Several months ago I read another informative, amusing, and at times exciting book by Michael Lewis: The Big Short. This is all about the economic crisis brought about by the securitization of subprime mortgages. It describes how a handful of people saw through the fraud and instability of the new financial "derivatives" and were able to make a lot of money by betting against most of Wall Street -- mostly by using Credit Default Swaps. (These are akin to insurance policies on securities, and were disastrously issued by companies like AIG.)
Mr. Lewis is the author of other enjoyable and instructive books on finance, including MoneyBall and Liar's Poker. I highly recommend them.

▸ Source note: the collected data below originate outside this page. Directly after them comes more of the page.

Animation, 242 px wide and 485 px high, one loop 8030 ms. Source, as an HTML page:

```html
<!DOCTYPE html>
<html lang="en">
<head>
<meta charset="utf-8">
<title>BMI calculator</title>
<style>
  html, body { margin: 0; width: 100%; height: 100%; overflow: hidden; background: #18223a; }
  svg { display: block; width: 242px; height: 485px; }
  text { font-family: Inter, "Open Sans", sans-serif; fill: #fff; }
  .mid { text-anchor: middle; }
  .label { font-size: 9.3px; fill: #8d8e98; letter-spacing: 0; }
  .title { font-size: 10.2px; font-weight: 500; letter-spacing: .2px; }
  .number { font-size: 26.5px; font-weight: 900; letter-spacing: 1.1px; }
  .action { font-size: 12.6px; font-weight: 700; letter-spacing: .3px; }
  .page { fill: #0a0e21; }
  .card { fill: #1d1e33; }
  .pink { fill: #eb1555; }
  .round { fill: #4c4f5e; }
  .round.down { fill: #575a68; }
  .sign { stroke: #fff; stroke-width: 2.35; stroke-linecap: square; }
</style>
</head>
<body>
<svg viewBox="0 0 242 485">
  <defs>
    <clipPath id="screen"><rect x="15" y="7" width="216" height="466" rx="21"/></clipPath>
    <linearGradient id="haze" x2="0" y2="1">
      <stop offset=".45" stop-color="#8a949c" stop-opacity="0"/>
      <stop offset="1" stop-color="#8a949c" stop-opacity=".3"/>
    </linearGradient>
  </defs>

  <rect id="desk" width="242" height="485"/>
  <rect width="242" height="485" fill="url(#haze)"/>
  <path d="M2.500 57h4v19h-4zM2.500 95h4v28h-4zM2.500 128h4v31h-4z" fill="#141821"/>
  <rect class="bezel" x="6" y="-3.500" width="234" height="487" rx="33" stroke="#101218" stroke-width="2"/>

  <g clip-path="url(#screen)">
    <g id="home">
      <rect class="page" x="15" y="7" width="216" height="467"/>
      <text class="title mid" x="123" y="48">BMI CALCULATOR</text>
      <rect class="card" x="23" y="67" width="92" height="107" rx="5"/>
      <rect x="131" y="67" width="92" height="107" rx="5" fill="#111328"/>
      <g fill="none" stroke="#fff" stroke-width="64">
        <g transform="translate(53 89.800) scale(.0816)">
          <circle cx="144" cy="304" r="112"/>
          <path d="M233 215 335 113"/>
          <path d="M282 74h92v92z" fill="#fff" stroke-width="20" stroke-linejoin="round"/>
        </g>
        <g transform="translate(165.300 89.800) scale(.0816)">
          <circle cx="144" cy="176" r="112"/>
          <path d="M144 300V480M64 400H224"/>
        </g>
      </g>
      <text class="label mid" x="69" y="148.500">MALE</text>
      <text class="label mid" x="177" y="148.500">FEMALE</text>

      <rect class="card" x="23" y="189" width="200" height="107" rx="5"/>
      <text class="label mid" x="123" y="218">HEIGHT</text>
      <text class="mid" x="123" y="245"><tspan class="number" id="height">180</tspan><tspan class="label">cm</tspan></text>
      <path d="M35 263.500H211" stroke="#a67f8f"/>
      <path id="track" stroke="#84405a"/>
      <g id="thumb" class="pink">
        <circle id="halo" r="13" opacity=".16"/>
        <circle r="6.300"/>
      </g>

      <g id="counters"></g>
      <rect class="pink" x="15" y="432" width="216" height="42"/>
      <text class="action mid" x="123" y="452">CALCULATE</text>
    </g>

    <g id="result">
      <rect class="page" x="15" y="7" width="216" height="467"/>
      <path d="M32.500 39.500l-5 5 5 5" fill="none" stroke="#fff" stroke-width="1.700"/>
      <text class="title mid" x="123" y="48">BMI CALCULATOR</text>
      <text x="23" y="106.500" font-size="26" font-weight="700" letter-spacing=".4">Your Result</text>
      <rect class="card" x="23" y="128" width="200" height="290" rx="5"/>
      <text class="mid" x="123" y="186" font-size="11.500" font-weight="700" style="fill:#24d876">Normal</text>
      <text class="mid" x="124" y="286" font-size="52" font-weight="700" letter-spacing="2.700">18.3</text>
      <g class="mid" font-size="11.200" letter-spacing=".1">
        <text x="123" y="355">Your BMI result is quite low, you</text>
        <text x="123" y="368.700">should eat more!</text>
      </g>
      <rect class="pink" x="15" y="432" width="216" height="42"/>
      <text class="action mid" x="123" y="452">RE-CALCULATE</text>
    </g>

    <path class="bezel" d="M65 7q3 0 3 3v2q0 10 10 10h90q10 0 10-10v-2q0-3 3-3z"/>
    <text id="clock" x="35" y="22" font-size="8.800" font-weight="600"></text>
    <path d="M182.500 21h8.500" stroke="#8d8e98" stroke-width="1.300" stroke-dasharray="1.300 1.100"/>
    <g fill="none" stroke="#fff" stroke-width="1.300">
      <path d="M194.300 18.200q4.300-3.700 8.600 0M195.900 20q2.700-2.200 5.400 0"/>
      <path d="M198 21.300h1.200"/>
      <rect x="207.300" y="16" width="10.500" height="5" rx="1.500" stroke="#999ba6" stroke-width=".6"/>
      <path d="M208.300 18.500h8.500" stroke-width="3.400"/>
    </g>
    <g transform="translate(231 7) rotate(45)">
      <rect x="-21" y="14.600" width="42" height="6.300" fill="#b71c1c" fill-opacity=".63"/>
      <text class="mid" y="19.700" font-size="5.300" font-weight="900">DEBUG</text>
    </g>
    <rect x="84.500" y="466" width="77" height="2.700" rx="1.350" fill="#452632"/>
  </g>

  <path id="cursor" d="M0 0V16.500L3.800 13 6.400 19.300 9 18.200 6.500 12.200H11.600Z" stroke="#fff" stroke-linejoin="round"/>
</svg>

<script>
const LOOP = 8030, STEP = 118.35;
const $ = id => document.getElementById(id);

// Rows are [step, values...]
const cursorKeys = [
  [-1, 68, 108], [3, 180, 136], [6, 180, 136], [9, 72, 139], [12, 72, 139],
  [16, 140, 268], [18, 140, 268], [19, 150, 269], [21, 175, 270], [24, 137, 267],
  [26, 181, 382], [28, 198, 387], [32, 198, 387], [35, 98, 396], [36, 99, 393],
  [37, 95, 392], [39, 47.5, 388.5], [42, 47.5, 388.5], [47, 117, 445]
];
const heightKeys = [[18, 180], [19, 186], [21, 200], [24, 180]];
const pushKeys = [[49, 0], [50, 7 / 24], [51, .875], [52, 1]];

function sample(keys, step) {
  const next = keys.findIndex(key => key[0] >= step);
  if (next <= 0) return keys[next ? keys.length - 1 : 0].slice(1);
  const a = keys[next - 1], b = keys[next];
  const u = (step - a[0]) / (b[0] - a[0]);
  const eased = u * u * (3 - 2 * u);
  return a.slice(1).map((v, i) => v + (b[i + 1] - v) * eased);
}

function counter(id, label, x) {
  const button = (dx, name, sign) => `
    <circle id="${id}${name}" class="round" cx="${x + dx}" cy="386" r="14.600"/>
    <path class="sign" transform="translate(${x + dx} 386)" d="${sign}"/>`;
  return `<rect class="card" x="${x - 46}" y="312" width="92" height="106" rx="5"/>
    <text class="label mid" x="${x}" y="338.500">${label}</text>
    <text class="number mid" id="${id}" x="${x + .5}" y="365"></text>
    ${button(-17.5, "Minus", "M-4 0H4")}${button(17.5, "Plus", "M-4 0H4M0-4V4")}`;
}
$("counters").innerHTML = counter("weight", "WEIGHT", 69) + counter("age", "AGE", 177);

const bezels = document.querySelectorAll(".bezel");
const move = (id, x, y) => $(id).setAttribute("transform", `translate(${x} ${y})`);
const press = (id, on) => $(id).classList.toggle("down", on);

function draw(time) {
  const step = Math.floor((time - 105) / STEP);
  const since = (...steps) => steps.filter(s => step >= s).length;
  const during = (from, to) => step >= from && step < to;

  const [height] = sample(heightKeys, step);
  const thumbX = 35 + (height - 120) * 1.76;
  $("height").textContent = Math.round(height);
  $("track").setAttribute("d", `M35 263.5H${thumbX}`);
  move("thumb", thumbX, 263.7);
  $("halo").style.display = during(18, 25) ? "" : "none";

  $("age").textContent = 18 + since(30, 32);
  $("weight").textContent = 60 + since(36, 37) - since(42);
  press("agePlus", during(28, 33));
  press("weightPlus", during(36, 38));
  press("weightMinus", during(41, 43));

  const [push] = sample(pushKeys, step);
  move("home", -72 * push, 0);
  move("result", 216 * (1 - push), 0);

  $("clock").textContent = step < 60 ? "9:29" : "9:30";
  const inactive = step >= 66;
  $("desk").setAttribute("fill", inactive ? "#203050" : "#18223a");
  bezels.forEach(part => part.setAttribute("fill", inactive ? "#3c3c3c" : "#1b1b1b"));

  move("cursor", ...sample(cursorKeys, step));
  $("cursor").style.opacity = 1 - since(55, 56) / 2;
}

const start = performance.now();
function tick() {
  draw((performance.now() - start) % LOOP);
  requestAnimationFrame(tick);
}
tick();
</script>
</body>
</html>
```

Also, today's NY Times has a column by Yves Smith pointing out that it is the self-inflicted wounds of Wall Street and investment banking -- in particular, the rapacious mortgage and mortgage securitization profiteers -- that is largely responsible for the current skyhigh unemployment rate. Big money apologists have been trying, as usual, to "blame it on the victims" by declaring that the unemployed are simply unqualified to hold down jobs in the "new economy." This invention of "structural unemployment" is as phony as a $3 bill as Mr. Smith points out.